Behind him, a player that has emerged as the rushing attack’s second option is first-year Caleb Hood, a former high school quarterback who has done nothing but impress since arriving on campus as an early enrollee this spring.
In his time adjusting to the position, Hood has bulked up to 230 pounds, a potentially dangerous pairing with his natural explosiveness.
“He’s been a pleasant surprise, and he’s trending upward in a very, very fast way,” running backs coach Larry Porter said.
On the defensive side of the ball, the Tar Heels were a tale of two halves in 2020. In the early part of the season, the defense dug the team into several holes, forcing Howell and the offense to stage a heroic comeback to have any chance of picking up the win.
But as the year progressed, a plethora of young talent began to earn more snaps and develop during the toughest tests of the season, most notably in bouts against top-10 teams in Notre Dame, Miami and Texas A&M.
Following the NFL departure of Chazz Surratt, a two-time First Team All-ACC selection, someone will need to replace his production in the middle of the defensive unit. Given his status as one of the team’s captains, senior Jeremiah Gemmel appears poised to take on that challenge.
Not all season openers are created equal, which the Tar Heels quickly were made aware of in January when they were informed their first assignment would come at an exuberant, sold-out Lane Stadium.
“You’re getting what you signed up for when you came to play college football,” Gemmel said. “The first couple plays, you’re going to have some jitters, but after that, it’s all just football.”
Yes, it might only be the first week of September. Resumes are solidified in the cooler days of November and December, and not all aspirations are dashed with a minor blip.

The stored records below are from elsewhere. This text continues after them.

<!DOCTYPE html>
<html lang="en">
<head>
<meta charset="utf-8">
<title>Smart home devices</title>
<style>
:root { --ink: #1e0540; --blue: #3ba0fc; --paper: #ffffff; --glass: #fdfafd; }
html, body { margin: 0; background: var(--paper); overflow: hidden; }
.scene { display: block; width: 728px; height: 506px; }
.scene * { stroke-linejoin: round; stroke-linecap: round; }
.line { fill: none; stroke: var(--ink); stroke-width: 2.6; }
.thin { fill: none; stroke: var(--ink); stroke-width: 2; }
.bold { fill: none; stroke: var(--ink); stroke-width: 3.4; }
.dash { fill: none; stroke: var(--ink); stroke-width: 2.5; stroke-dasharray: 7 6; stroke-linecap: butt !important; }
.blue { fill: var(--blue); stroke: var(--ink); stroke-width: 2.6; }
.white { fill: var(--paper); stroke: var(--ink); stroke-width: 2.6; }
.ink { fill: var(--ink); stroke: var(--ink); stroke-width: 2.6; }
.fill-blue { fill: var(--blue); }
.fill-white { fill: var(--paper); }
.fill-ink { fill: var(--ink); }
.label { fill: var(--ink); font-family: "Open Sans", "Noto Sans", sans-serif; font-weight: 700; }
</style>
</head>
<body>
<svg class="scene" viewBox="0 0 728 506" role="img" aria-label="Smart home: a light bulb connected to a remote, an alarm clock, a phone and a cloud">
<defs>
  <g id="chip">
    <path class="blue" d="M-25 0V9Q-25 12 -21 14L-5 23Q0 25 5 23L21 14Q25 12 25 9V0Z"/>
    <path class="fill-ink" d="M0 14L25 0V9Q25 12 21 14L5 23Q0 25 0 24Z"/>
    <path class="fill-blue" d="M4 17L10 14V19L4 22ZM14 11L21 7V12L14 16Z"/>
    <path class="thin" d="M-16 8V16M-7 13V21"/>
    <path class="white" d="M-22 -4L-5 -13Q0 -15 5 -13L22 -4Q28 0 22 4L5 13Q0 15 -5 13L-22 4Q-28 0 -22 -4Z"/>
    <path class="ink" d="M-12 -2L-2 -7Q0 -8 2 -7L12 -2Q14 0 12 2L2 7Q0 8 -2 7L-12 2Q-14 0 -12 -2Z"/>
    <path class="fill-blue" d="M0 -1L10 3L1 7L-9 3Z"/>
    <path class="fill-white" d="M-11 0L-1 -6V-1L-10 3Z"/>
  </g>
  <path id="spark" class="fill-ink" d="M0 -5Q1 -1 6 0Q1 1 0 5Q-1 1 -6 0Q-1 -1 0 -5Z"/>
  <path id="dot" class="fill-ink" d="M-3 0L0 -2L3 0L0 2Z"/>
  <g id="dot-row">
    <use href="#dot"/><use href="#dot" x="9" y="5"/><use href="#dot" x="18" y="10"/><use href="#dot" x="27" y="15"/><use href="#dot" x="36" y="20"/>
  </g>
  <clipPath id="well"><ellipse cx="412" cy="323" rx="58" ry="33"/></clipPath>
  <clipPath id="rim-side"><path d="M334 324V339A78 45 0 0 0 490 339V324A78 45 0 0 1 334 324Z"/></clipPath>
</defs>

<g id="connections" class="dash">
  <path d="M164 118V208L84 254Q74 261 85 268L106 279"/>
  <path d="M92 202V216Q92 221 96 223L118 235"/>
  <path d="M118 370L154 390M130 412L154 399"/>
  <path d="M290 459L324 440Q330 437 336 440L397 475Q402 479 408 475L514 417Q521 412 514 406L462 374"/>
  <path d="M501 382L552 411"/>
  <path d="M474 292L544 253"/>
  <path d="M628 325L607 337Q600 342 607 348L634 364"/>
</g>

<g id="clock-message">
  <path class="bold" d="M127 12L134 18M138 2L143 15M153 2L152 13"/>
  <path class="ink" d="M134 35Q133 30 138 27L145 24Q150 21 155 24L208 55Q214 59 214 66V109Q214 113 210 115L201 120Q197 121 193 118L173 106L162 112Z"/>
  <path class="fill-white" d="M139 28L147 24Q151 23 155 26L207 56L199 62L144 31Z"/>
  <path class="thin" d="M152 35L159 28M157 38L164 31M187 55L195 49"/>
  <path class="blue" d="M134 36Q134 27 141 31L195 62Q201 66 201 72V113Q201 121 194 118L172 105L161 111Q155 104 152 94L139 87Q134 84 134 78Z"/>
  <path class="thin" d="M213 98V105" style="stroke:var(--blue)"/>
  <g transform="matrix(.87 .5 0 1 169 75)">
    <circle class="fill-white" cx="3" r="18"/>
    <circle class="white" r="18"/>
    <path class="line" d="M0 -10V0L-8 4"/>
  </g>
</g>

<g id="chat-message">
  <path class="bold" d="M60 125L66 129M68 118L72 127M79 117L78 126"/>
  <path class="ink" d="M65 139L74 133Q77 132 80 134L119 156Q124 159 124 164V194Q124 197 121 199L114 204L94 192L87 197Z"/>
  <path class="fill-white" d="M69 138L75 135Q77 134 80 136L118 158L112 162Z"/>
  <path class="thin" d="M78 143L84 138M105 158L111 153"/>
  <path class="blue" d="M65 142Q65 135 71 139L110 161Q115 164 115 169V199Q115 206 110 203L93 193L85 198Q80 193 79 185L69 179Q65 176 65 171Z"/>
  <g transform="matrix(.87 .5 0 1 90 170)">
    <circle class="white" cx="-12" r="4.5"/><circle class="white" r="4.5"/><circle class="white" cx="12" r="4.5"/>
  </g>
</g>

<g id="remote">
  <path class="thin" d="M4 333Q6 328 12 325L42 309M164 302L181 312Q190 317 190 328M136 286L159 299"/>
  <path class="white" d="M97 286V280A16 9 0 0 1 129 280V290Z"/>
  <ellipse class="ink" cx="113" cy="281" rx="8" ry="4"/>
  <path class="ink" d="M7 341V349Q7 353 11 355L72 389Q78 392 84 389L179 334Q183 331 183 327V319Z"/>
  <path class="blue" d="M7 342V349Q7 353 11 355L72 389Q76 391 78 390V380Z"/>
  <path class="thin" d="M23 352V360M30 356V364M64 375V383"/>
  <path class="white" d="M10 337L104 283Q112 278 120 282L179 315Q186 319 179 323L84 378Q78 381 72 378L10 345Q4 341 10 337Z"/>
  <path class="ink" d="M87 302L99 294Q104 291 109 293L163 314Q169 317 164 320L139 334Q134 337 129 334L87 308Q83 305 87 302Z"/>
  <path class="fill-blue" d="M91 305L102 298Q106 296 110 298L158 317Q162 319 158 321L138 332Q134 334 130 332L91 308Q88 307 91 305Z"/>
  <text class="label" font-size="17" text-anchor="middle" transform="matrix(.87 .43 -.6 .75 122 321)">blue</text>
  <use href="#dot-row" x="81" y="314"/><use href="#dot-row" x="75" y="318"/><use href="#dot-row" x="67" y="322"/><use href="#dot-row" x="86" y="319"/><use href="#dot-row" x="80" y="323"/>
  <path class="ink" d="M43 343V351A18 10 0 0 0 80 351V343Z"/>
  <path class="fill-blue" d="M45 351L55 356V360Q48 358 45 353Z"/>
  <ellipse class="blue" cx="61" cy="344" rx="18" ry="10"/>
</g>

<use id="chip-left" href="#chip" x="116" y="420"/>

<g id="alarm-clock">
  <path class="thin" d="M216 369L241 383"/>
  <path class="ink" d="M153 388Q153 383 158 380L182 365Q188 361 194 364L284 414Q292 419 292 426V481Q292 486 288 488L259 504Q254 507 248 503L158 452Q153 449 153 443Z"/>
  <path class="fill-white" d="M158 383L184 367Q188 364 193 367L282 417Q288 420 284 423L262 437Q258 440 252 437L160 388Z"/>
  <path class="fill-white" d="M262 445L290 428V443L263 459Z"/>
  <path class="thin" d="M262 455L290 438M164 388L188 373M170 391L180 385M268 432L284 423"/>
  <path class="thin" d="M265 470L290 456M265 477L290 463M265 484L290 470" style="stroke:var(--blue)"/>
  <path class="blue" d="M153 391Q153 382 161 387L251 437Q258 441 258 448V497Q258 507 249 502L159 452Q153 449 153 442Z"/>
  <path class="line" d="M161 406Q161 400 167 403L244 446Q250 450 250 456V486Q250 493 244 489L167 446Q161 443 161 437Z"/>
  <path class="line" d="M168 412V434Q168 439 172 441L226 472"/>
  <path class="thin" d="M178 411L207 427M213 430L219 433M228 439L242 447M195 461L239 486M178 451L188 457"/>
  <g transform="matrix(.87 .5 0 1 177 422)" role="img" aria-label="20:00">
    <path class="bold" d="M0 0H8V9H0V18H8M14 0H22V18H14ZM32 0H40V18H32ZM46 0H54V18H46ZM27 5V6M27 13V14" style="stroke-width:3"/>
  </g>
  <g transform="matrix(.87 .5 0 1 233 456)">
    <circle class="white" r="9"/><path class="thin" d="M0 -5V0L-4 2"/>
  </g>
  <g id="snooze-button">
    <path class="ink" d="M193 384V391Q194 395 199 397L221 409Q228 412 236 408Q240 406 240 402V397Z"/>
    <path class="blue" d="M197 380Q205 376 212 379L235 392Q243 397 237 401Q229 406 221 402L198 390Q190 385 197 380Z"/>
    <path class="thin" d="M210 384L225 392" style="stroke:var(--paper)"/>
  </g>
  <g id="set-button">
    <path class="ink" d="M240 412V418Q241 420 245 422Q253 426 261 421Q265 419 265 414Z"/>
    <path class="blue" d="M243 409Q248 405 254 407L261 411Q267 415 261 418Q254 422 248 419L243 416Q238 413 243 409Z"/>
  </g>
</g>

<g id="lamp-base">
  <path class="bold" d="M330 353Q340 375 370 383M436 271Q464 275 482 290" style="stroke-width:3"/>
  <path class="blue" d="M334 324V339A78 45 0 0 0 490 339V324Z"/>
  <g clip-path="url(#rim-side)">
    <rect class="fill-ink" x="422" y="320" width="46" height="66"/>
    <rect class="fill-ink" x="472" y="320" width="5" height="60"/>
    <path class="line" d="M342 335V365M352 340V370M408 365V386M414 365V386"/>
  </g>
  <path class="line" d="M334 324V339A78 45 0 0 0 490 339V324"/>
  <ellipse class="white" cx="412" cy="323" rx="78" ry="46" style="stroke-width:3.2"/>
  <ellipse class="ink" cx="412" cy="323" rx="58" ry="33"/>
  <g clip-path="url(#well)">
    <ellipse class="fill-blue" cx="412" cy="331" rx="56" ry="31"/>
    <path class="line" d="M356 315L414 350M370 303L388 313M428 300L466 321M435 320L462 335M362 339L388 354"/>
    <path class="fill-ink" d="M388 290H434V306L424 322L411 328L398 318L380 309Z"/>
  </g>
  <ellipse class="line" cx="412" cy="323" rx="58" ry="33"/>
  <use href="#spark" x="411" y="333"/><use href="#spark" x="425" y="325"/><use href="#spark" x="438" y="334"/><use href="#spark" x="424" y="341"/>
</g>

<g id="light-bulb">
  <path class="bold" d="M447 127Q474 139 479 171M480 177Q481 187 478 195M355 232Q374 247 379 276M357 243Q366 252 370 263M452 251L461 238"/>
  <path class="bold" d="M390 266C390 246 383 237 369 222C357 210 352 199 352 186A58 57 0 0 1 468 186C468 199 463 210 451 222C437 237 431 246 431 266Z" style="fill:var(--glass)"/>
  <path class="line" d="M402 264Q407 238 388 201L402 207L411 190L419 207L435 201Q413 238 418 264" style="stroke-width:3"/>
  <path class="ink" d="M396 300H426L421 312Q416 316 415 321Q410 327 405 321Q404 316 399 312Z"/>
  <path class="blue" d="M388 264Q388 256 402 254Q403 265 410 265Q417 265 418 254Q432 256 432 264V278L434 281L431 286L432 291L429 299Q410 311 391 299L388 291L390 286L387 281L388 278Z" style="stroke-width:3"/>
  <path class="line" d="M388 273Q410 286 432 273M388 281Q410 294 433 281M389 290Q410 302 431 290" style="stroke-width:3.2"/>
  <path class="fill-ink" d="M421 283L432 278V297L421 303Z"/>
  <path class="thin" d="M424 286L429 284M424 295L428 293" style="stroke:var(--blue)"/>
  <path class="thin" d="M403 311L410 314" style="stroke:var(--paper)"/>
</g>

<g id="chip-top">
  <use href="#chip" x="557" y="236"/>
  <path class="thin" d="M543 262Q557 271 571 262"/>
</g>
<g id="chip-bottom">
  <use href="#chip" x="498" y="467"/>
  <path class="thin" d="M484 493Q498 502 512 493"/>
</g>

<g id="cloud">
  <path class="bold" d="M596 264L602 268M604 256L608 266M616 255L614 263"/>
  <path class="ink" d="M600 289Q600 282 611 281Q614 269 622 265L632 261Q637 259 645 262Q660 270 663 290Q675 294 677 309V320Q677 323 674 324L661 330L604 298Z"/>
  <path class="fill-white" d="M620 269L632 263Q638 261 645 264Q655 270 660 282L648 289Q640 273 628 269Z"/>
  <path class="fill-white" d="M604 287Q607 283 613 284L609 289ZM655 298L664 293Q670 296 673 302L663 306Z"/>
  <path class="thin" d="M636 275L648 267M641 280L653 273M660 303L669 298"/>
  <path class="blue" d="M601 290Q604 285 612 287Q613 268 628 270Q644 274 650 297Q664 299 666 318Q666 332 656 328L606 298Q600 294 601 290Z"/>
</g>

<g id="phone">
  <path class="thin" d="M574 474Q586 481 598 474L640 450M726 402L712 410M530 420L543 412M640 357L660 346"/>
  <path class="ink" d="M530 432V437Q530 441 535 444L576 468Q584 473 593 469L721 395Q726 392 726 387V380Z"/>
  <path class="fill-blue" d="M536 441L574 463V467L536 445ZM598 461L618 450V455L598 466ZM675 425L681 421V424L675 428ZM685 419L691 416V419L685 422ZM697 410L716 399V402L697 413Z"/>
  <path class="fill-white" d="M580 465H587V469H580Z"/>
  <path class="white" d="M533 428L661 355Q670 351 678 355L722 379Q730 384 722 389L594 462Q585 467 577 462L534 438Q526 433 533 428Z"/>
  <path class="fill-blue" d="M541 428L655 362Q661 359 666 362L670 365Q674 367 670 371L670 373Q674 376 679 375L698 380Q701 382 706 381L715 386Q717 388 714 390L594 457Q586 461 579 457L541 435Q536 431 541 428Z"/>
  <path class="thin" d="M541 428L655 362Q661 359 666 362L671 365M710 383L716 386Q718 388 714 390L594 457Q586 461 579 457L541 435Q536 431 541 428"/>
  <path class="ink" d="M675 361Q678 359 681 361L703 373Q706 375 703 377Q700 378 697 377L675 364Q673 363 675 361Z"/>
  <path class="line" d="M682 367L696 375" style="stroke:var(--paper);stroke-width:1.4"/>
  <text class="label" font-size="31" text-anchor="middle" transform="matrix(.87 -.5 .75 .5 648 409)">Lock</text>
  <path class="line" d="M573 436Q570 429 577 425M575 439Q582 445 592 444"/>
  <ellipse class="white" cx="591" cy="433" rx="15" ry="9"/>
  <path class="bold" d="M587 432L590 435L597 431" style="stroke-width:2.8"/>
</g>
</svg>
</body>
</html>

But in the most anticipated North Carolina football season of this millennium, Friday’s outcome will go a long way in determining if the Tar Heels are simply back to playing football games, or playing for something much, much more.